Why thinking “buy-in” works better than thinking “engagement”? 

The definition of engagement used in the research is this:  The extent to which an individual is moved to invest additional effort and energy in the tasks at hand.  In other words, engagement is a psychological state in which an individual exists, not a set of actions that someone takes; as such, the energy/effort definition is very different from the interaction/connection definition.

One way to square this circle would be to think along these lines:

I want to achieve the kind of energy/effort Engagement that the research says will lead to better business results.  One interaction/connection Engagement technique that can be effective in achieving such energy/effort Engagement is to bring everybody together for an all-hands meeting.  Another interaction/connection technique designed to increase levels of energy/effort Engagement would be to include interaction/connection-intensive breakout sessions as part of that all-hands meeting. 

But while all of those references to interaction/connection and energy/effort in the preceding paragraph do parse, they are anything but clear.   And if it's tough to keep things straight while explicitly discussing this definition gap, imagine trying to keep those distinctions precise and clear in the push-and-pull of everyday organizational life.  See the problem?
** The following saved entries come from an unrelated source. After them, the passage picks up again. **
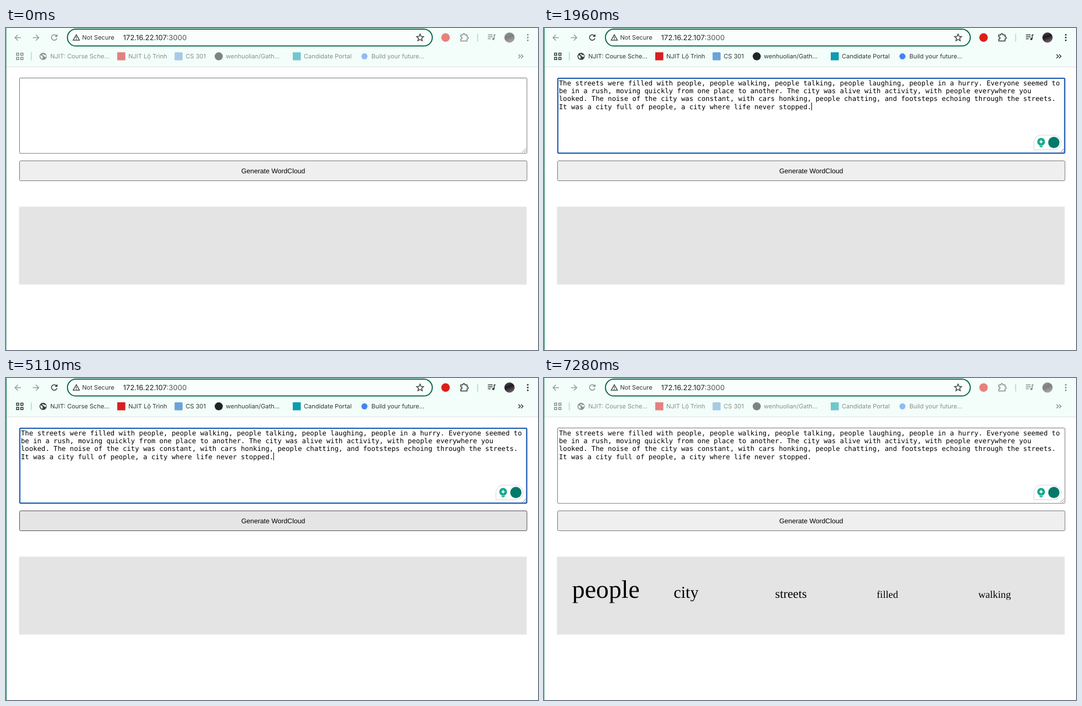
Animation, 961 px wide and 583 px high, one loop 8000 ms. Source, as an HTML page:

```html
<!DOCTYPE html>
<html lang="en">
<head>
<meta charset="utf-8">
<title>WordCloud</title>
<style>
html, body { margin: 0; width: 100%; height: 100%; overflow: hidden; background: #fff; }
svg { display: block; width: 100vw; height: 100vh; }
text { text-rendering: geometricPrecision; white-space: pre; }
.ui { font: 11px Inter, Roboto, sans-serif; fill: #2f3835; }
.url { font-size: 13px; fill: #1c2421; }
.mono { font: 12.22px "DejaVu Sans Mono", "Liberation Mono", monospace; fill: #000; }
.label { font: 12.22px "Liberation Sans", Arial, sans-serif; text-anchor: middle; }
.words { font-family: "Liberation Serif", "Times New Roman", serif; }
.line { fill: none; stroke: #2f3835; stroke-width: 1.5; }
.soft { stroke: #929b97; }

/* every animation shares one 8 s clock */
.active, .focus, .startCaret, .caret, .bubble, .badge, .pasted, .button, .loading {
  animation: 8s step-end infinite;
}
.active { animation-name: active; }
.focus { animation-name: focus; }
.startCaret { animation-name: startCaret; }
.caret { animation-name: caret; }
.bubble { animation-name: bubble; }
.badge { animation-name: badge; }
.pasted { animation-name: pasted; }
.button { animation-name: button; }
.loading { animation-name: loading; }
.spin { animation: spin 8s linear infinite; }
.words text { animation: grow 8s infinite; }

@keyframes active { 0%, 90.125% { opacity: .56; } 7% { opacity: 1; } }
@keyframes focus { 0%, 69.125% { opacity: 0; } 15.75% { opacity: 1; } }
@keyframes startCaret { 0%, 22.75% { opacity: 0; } 15.75% { opacity: 1; } }
@keyframes caret {
  0%, 32.375%, 44.625%, 57.75%, 69.125% { opacity: 0; }
  24.5%, 38.5%, 50.75%, 63.875% { opacity: 1; }
}
@keyframes bubble { 0%, 22.75% { opacity: 0; } 18.375% { opacity: 1; } }
@keyframes badge { 0% { opacity: 0; } 21%, 100% { opacity: 1; } }
@keyframes pasted { 0% { opacity: 0; } 22.75%, 100% { opacity: 1; } }
@keyframes button {
  0%, 58.625%, 85.75% { fill: #efefef; stroke: #767676; }
  40.625%, 62.125%, 70.875% { fill: #e5e5e5; stroke: #4f4f4f; }
  69.125% { fill: #f5f5f5; stroke: #8d8d8d; }
}
@keyframes loading { 0%, 54.25% { opacity: 0; } 28% { opacity: 1; } }
@keyframes spin {
  0%, 28% { transform: rotate(-230deg); }
  50.75%, 100% { transform: rotate(513deg); }
}
/* cubic in-out, one half per segment */
@keyframes grow {
  0% { transform: scale(0); }
  69.85% { transform: scale(0); animation-timing-function: cubic-bezier(.3333, 0, .6667, 0); }
  76.1% { transform: scale(.5); animation-timing-function: cubic-bezier(.3333, 1, .6667, 1); }
  82.35%, 100% { transform: scale(1); }
}
</style>
</head>
<body>
<svg viewBox="0 0 961 583" preserveAspectRatio="none">
  <defs>
    <linearGradient id="photo" x2=".4" y2="1">
      <stop stop-color="#55505a"/><stop offset=".5" stop-color="#1d1a20"/><stop offset="1" stop-color="#6a5a62"/>
    </linearGradient>
  </defs>

  <!-- browser bars -->
  <rect width="961" height="70" fill="#f3fdf9"/>
  <path d="M0 70.5H961" stroke="#dde3e0"/>
  <rect x="111" y="2" width="659" height="30.6" rx="15.3" fill="#f8fffc" stroke="#0c6b4b" stroke-width="2"/>

  <g class="line soft">
    <path d="M27 17.5H16.5M21.5 12.3L16.3 17.5L21.5 22.7"/>
    <path d="M48.500 17.500H59M54 12.300L59.200 17.500L54 22.700"/>
  </g>
  <g class="line">
    <path d="M127 12L132.700 22.200H121.300Z M127 15.500V18.800M127 19.800V21.200" stroke-width="1.300"/>
    <path d="M748 11l1.800 4.200 4.500.4-3.400 3 1 4.400-3.900-2.300-3.900 2.300 1-4.400-3.400-3 4.500-.4Z" stroke-width="1.400"/>
  </g>
  <text class="ui" x="137.500" y="21">Not Secure</text>
  <text class="ui url" x="211.500" y="22">172.16.22.107<tspan fill="#4b5551">:3000</tspan></text>

  <g stroke="#aeeccd" stroke-width="2">
    <path d="M852 10.500V24.500M45.700 44V58.500"/>
  </g>

  <g class="active">
    <path class="line" d="M91.300 14.300A5 5 0 1 0 92 18.500M92.200 11.800V15.300H88.500"/>
    <circle cx="794" cy="17.300" r="7.700" fill="#dc1f1a"/>
    <path class="line" d="M821.500 12.500H825.300C825 9.300 829.300 9.300 829 12.500H832.800V16C835.800 15.800 835.800 20 832.800 19.800V23.500H821.500V20C824.500 19.800 824.500 16.200 821.500 16Z"/>
    <path class="line" d="M870.500 12.500H879M870.500 16H879M870.500 19.500H875.500M881.800 20V12.500H884.500"/>
    <circle cx="880.200" cy="20" r="2" fill="#2f3835"/>
    <circle cx="909.500" cy="17.300" r="9.200" fill="url(#photo)"/>
    <g fill="#2f3835">
      <circle cx="942.500" cy="12.300" r="1.500"/><circle cx="942.500" cy="17.300" r="1.500"/><circle cx="942.500" cy="22.300" r="1.500"/>
    </g>

    <path class="line" stroke-width="1.400" d="M19 45.500h4v4h-4ZM26.700 45.500h4v4h-4ZM19 53.200h4v4h-4ZM26.700 53.200h4v4h-4Z"/>
    <circle cx="67" cy="51.300" r="6.500" fill="#3b4340"/>
    <path d="M62 49.500q3 0 4 2t-1 4.500q-3-2-3-6.500M66 46.500q2 2.500 6 2.500l.5 3q-3 1-4-1t-3-2Z" fill="#f3fdf9"/>
    <rect x="201" y="44" width="14.500" height="14.500" fill="#d91f22"/>
    <rect x="304.500" y="44" width="14.500" height="14.500" rx="1.500" fill="#6ba3d8"/>
    <circle cx="384.300" cy="51.300" r="7.300" fill="#202428"/>
    <rect x="518" y="44" width="14.500" height="14.500" fill="#0d9cb0"/>
    <circle cx="647.500" cy="51.300" r="5.500" fill="#4285f4"/>
    <g class="ui">
      <text x="80" y="55">NJIT: Course Sche...</text>
      <text x="221" y="55">NJIT Lộ Trình</text>
      <text x="324.500" y="55">CS 301</text>
      <text x="397" y="55">wenhuolian/Gath...</text>
      <text x="538" y="55">Candidate Portal</text>
      <text x="660" y="55">Build your future...</text>
    </g>
    <path class="line" stroke-width="1.300" d="M925.700 47.800l3.500 3.500-3.500 3.500M930.400 47.800l3.500 3.500-3.500 3.500"/>
  </g>

  <!-- text box -->
  <rect x="24.500" y="90.500" width="916.500" height="136.500" rx="1.500" fill="#fff" stroke="#767676"/>
  <rect class="focus" x="25" y="91" width="915.500" height="135.500" rx="1.500" fill="none" stroke="#1557ae" stroke-width="2"/>
  <path d="M932.500 225.500L939.500 218.500M936.500 225.500L939.500 222.500" stroke="#777" stroke-width=".9"/>
  <path class="startCaret" d="M27.500 93V107" stroke="#000"/>
  <g class="mono pasted">
    <text x="27" y="104">The streets were filled with people, people walking, people talking, people laughing, people in a hurry. Everyone seemed to</text>
    <text x="27" y="118.200">be in a rush, moving quickly from one place to another. The city was alive with activity, with people everywhere you</text>
    <text x="27" y="132.400">looked. The noise of the city was constant, with cars honking, people chatting, and footsteps echoing through the streets.</text>
    <text x="27" y="146.600">It was a city full of people, a city where life never stopped.</text>
  </g>
  <path class="caret" d="M483.500 135V149" stroke="#000"/>

  <!-- writing helper -->
  <circle class="bubble" cx="921" cy="207" r="13.300" fill="#fff" stroke="#d5d8dc"/>
  <g class="pasted">
    <path d="M885 220.500V207A13 13 0 0 1 898 194H921A13.250 13.250 0 0 1 921 220.500Z" fill="#fff" stroke="#d3d6da"/>
    <circle cx="898" cy="206" r="7" fill="#15a88b"/>
    <path d="M895 211h6v4q-3 2-6 0Z" fill="#15a88b"/>
    <path d="M894.500 213.200h7" stroke="#fff" stroke-width=".8"/>
    <path d="M898 201.800Q898.600 205.400 902.200 206Q898.600 206.600 898 210.200Q897.400 206.600 893.800 206Q897.400 205.400 898 201.800Z" fill="#fff"/>
  </g>
  <g transform="translate(921 207.300)">
    <circle class="badge" r="10.200" fill="#04796a"/>
    <g class="loading">
      <path class="spin" d="M4.800 -5.700A7.500 7.500 0 0 1 4.800 5.700" fill="none" stroke="#fff" stroke-width="1.400" stroke-linecap="round"/>
    </g>
  </g>

  <!-- button and cloud -->
  <rect class="button" x="24.500" y="240.500" width="916.500" height="36" rx="2"/>
  <text class="label" x="482.700" y="262.600">Generate WordCloud</text>
  <rect x="23.500" y="323.500" width="917" height="141" fill="#e4e4e4"/>
  <g class="words">
    <g transform="translate(50.800 397.500)"><text font-size="45.800">people</text></g>
    <g transform="translate(234.200 397.500)"><text font-size="30">city</text></g>
    <g transform="translate(417.600 397.500)"><text font-size="22.300">streets</text></g>
    <g transform="translate(601 397.500)"><text font-size="18.300">filled</text></g>
    <g transform="translate(784.400 397.500)"><text font-size="18.300">walking</text></g>
  </g>

  <path class="active" d="M.5 0V583" stroke="#0f6f50"/>
</svg>
</body>
</html>
```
Substituting buy-in for engagement, unsnarls a lot of those semantic knots:  We need a higher degree of buy-in to the tasks at hand.  An all-hands meeting—with breakouts—should help. See the difference?

What was wrong with “buy-in” in the first place?  Why didn’t we just keep using it? 

I can think of two explanations, one of which is benign, the other pretty cynical.

The benign explanation is that the researches that delved into the matter did what good researchers do: they began by clearly defining their terms.  As they proceeded to do their work, therefore, it was eminently clear to them just what they were studying:  The extent to which an individual invests additional energy and effort in the tasks at hand.  There was no ambiguity or possibility for confusion.

Once the results of their research began to be publicized and gain currency, though... well, let’s just say that that definitionally-precise horse was out of the barn.  This was not the fault of the researchers.  In fact, it wasn't anybody’s fault.  Rather, it was just yet one more manifestation of Murphy’s Law: if ambiguity and confusion are possible, they will occur.

Now for the fun part—the cynical explanation.

  • Immutable Truth #1:  People will always be intrigued by the Next Big Thing.  It’s just human nature.
  • Immutable Truth #1-A:  Whenever a Next Big Thing begins to appear over the horizon, it will be closely followed by hordes of consultants to help in its implementation.  (Note: I write this after having spent the better part of the past 30 years working as a consultant.  In my defense, most of my consulting work was dedicated to the proposition that such pursuit of Next Big Things is folly.)

Which sales pitch do you think will promote more billable hours for consultants?

  • “Employee Engagement is the key that will unlock untold levels of improvement in productivity, profitability, efficiency, market share, and employee retention!

Or...

  • “Not for nuthin’, but it really is kinda sorta the same thing as buy-in.”

Enough said.

JG

*For a fuller discussion of this "definition gap" and other related matters, click here for an excerpt from my new book.